### Data for review:
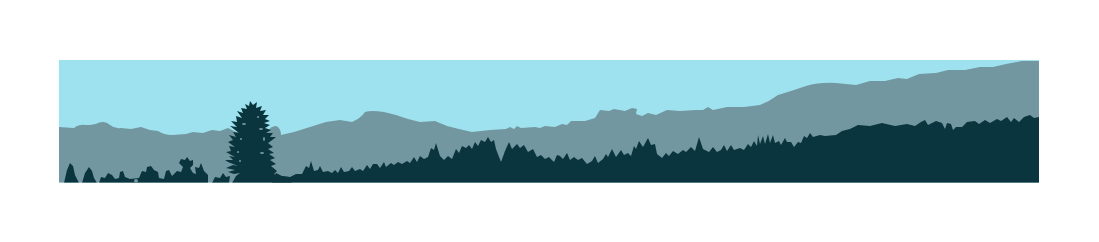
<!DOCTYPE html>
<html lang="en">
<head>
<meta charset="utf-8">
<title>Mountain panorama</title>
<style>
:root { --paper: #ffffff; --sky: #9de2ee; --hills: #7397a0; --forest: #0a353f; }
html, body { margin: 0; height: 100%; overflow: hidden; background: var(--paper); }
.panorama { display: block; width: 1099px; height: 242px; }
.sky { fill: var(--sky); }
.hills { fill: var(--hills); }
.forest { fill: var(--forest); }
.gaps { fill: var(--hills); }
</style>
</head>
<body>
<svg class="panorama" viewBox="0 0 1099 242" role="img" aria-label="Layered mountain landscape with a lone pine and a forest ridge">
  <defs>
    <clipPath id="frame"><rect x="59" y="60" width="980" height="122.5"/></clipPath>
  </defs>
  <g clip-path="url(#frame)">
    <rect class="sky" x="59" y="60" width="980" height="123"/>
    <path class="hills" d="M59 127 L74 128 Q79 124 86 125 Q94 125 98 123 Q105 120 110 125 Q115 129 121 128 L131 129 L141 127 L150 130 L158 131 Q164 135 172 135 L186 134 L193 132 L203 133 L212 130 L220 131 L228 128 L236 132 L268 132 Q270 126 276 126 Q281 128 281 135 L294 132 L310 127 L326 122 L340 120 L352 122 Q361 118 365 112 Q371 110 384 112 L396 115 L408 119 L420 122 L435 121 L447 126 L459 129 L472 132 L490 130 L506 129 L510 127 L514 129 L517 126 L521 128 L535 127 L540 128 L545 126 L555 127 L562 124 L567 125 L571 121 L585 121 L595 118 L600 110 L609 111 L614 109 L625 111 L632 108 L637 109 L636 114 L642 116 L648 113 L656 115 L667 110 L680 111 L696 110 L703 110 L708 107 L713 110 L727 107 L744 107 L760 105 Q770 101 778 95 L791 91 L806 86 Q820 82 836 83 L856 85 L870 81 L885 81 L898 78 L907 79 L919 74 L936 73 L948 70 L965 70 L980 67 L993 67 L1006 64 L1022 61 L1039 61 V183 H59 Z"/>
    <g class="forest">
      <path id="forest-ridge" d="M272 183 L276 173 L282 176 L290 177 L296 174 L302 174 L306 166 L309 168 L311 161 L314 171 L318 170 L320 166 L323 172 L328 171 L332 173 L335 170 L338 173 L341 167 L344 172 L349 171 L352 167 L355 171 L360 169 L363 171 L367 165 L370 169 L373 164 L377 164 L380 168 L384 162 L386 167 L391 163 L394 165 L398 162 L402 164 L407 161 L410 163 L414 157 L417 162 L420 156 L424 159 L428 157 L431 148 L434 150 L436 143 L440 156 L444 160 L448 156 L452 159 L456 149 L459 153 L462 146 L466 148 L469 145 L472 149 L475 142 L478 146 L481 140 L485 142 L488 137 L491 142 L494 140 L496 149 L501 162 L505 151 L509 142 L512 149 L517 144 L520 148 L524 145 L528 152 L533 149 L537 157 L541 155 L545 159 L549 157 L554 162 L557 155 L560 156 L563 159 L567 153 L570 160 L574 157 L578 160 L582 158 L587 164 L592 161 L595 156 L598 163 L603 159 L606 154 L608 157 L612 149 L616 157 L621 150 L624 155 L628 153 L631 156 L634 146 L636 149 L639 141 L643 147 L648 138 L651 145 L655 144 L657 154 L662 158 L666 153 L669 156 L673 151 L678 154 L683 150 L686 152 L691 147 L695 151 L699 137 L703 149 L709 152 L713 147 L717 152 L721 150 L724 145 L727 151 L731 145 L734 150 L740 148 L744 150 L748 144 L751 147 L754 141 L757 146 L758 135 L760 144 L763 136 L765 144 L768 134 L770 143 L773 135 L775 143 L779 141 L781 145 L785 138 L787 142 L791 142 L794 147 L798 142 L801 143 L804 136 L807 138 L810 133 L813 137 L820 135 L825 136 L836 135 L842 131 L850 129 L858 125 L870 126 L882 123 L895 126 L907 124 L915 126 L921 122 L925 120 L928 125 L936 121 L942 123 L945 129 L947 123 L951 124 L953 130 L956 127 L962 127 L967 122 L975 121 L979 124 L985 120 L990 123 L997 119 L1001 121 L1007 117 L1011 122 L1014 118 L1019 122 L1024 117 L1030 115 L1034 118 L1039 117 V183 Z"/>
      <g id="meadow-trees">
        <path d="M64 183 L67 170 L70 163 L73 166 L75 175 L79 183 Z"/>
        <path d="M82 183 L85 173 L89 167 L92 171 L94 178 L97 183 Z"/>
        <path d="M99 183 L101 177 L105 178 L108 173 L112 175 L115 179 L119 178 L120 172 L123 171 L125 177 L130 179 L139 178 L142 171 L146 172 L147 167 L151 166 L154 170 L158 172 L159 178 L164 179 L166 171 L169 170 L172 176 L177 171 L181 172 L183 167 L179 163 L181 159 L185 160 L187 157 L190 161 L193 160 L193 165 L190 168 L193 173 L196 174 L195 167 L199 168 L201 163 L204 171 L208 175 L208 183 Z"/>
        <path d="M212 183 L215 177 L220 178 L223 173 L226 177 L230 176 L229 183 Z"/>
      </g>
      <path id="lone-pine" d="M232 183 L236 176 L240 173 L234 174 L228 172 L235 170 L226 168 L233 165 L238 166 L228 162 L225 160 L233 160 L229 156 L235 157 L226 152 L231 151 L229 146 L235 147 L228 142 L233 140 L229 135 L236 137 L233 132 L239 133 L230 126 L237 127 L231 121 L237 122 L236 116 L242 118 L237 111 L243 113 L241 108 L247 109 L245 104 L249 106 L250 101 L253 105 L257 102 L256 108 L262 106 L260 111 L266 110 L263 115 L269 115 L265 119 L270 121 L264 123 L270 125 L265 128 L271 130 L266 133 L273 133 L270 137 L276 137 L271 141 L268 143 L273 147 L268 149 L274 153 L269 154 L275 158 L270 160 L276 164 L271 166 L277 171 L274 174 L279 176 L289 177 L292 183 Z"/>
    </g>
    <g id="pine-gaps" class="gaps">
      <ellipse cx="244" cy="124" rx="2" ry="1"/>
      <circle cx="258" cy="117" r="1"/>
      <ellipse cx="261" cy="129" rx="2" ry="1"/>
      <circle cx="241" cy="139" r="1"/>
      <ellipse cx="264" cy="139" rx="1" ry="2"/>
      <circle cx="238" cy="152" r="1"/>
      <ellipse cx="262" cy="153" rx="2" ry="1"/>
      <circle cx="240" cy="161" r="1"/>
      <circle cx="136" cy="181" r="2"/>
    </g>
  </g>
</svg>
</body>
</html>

### Assigned task:
How many lines of the listing contain the word "class"? Reply with only the number.

### Solution for this problem:
5